Aim of the task — Scan the following data for lines with "body" and state how many there are, as a number only.

Data shown —
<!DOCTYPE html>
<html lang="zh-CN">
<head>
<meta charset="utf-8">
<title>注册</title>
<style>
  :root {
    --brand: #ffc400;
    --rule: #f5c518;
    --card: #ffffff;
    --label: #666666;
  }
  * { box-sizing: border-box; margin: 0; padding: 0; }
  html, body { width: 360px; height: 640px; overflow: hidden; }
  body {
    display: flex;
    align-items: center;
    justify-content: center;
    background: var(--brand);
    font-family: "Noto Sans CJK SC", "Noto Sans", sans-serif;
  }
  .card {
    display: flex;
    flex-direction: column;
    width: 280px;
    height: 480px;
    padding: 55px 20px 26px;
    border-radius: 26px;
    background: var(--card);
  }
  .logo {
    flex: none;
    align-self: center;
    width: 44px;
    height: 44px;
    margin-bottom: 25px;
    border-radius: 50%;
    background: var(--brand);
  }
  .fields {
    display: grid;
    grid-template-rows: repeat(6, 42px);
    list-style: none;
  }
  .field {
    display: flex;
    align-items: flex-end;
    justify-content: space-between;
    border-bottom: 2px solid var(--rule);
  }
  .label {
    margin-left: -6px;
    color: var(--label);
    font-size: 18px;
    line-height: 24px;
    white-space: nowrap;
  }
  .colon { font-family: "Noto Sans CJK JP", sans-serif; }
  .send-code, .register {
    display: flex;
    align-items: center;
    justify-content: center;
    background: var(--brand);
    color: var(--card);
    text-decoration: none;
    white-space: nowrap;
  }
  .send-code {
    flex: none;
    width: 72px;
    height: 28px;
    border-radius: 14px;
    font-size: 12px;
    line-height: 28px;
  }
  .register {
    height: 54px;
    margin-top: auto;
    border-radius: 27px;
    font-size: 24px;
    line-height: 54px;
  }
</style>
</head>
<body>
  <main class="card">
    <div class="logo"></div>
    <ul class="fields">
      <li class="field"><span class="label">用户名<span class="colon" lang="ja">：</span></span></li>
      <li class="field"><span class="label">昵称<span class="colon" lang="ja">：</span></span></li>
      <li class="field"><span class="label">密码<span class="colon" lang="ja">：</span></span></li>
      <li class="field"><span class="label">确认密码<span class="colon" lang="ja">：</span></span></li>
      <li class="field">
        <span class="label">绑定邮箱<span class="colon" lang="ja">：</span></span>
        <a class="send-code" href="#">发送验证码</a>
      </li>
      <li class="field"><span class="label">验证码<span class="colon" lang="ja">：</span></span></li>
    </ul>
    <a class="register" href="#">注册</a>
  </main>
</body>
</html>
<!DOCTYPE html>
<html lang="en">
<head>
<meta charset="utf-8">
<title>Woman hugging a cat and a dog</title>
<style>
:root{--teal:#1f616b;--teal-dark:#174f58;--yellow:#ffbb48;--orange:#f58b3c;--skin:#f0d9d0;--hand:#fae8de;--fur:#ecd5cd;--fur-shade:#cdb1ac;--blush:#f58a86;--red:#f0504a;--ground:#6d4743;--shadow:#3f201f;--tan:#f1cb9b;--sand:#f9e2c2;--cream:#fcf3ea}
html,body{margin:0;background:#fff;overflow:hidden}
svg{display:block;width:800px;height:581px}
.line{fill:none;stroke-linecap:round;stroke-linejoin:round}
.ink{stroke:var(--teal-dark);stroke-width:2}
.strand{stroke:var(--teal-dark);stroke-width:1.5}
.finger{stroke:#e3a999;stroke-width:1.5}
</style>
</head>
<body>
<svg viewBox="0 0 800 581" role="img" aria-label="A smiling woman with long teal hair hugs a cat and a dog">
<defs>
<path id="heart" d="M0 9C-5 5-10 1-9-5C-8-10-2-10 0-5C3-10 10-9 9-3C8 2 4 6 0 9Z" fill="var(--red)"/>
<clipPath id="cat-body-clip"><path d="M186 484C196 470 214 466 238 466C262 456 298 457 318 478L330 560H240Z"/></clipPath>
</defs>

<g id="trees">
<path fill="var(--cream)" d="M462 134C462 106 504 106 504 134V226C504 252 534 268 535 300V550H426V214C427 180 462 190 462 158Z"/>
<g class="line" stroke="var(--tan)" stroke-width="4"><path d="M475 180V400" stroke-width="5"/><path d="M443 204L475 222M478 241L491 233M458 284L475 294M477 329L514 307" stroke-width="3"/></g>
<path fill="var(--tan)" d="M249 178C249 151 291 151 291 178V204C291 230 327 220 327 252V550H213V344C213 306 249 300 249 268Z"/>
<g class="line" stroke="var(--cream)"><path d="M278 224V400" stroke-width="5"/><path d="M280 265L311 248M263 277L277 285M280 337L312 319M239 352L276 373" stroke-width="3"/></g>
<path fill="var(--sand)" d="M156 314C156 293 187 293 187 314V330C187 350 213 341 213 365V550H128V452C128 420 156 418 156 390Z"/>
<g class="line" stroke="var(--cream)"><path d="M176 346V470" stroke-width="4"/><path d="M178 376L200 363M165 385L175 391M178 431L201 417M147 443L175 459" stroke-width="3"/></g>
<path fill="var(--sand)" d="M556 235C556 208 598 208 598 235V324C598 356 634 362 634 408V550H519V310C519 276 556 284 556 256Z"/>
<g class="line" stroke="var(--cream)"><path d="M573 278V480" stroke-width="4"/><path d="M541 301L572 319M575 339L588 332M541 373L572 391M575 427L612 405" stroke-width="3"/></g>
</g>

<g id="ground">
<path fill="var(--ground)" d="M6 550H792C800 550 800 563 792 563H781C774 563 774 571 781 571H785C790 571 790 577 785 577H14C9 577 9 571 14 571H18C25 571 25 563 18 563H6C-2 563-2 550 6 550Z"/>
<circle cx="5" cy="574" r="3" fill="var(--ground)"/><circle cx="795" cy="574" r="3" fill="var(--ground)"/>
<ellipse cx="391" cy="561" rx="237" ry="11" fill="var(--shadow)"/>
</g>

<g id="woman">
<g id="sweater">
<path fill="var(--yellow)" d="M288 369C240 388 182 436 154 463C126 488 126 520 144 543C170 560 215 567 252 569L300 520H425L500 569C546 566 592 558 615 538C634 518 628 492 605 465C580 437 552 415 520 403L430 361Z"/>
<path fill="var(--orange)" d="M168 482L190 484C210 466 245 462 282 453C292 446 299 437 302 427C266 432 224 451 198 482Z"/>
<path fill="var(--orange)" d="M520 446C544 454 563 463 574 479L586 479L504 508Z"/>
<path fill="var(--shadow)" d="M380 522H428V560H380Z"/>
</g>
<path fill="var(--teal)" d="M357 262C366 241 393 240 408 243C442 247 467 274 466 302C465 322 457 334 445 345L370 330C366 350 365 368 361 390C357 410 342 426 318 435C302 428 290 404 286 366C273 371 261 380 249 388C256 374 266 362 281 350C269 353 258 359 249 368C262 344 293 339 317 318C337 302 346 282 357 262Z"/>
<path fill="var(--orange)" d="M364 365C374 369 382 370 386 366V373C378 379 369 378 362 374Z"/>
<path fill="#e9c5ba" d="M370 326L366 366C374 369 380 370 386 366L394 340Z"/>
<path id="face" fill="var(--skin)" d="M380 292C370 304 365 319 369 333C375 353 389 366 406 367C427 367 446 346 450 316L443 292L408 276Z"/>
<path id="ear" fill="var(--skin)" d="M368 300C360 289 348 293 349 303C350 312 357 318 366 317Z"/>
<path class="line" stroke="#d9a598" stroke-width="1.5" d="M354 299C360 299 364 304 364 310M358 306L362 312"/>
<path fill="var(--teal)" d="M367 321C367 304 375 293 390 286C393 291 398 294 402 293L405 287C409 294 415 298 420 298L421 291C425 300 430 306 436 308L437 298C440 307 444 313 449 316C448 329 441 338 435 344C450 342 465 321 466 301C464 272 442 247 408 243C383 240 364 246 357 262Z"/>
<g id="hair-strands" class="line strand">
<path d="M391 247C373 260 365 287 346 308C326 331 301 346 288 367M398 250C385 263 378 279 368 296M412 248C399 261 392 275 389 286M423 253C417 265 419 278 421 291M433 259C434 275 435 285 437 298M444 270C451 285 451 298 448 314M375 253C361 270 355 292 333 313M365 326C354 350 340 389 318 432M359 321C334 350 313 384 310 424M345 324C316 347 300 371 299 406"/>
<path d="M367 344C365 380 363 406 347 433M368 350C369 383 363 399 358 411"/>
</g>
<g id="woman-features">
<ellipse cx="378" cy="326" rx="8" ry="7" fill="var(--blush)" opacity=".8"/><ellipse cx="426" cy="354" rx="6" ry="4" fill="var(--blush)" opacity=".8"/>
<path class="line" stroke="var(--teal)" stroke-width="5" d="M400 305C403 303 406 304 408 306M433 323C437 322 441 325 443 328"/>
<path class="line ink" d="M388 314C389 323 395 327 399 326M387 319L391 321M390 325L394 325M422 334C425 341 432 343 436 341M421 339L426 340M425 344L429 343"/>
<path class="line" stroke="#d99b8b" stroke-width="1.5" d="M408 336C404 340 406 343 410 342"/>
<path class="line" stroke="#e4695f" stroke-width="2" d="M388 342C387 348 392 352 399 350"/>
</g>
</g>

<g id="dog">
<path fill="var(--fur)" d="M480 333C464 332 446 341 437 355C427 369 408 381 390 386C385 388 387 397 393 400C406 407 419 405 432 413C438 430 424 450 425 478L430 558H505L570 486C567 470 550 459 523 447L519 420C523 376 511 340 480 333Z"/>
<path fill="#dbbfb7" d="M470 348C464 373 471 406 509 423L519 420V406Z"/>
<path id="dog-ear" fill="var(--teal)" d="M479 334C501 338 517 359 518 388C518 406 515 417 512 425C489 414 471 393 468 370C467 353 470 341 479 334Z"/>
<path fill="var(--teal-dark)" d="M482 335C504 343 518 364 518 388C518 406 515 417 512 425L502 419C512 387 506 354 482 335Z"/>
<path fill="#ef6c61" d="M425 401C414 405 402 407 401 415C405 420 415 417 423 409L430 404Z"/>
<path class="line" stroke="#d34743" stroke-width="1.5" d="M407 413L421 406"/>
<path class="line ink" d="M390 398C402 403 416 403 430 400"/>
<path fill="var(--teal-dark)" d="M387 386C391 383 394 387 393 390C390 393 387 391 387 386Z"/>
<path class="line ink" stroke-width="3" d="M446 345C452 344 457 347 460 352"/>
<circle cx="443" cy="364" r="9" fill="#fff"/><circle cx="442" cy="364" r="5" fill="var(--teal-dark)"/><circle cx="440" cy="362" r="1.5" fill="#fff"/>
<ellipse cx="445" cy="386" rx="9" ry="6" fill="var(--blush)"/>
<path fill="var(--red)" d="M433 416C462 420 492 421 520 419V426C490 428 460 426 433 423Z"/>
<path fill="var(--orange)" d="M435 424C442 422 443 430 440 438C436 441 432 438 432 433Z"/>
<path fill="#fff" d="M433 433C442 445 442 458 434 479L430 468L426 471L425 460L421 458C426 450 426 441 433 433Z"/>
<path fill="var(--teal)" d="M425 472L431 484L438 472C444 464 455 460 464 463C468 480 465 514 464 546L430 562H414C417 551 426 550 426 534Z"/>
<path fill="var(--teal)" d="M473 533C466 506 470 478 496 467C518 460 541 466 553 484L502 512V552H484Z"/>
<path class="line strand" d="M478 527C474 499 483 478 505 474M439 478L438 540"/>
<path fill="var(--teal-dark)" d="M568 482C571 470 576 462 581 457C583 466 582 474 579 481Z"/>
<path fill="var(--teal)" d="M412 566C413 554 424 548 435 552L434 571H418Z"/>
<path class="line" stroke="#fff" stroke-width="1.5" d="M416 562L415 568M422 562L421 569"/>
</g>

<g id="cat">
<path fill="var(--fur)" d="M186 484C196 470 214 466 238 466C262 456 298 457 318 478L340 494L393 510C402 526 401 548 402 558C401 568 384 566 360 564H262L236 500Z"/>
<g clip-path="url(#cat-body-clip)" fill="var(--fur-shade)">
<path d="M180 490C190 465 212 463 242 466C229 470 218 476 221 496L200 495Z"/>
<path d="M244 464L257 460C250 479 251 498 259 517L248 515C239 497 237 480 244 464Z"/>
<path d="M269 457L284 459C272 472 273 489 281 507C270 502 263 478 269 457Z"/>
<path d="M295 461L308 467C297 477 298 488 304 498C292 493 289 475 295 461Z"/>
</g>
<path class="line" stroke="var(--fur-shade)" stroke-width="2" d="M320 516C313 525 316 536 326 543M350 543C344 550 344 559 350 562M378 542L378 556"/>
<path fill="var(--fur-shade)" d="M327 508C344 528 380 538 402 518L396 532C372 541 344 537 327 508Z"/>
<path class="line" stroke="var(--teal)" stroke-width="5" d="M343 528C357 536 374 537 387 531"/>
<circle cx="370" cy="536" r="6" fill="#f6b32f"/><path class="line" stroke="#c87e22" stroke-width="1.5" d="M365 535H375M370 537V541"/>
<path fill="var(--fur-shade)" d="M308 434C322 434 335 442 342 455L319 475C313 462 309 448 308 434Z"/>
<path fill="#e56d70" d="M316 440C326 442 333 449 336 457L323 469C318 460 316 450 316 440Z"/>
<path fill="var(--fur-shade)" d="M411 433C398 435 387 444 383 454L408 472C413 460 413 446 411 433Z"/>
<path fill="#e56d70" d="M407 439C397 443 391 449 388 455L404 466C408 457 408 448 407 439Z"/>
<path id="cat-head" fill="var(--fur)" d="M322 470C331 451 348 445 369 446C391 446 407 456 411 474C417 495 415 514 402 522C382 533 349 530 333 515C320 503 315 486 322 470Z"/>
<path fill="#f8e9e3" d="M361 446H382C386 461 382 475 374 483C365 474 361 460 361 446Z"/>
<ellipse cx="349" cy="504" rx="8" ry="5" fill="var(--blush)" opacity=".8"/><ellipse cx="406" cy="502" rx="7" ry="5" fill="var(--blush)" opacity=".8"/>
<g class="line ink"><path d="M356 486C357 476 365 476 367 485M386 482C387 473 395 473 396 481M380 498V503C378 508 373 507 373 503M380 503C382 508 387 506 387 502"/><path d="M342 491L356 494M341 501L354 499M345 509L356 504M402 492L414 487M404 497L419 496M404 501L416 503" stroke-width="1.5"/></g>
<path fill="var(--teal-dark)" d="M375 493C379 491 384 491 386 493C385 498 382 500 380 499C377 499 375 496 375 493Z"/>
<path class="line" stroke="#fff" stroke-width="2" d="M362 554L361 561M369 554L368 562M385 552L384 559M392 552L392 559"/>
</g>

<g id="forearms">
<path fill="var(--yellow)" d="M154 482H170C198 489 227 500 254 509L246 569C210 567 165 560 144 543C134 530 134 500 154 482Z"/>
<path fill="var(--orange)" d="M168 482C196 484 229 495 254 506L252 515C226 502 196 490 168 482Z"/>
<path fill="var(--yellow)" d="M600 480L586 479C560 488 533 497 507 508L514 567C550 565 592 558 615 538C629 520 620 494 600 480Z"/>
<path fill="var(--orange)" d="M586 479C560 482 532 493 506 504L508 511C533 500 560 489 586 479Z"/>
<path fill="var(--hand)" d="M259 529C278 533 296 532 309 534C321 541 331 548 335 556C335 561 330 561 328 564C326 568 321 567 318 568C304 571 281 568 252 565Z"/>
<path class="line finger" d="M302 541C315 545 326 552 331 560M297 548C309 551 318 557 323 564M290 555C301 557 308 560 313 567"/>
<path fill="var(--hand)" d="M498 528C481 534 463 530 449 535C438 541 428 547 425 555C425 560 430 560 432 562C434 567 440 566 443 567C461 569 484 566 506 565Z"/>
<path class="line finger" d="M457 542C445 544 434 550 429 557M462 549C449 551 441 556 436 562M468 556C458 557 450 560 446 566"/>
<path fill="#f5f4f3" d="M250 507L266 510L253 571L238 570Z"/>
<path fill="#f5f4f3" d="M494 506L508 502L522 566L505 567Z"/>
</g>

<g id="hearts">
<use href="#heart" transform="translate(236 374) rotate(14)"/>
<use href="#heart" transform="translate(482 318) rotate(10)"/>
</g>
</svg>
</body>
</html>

Output below — 9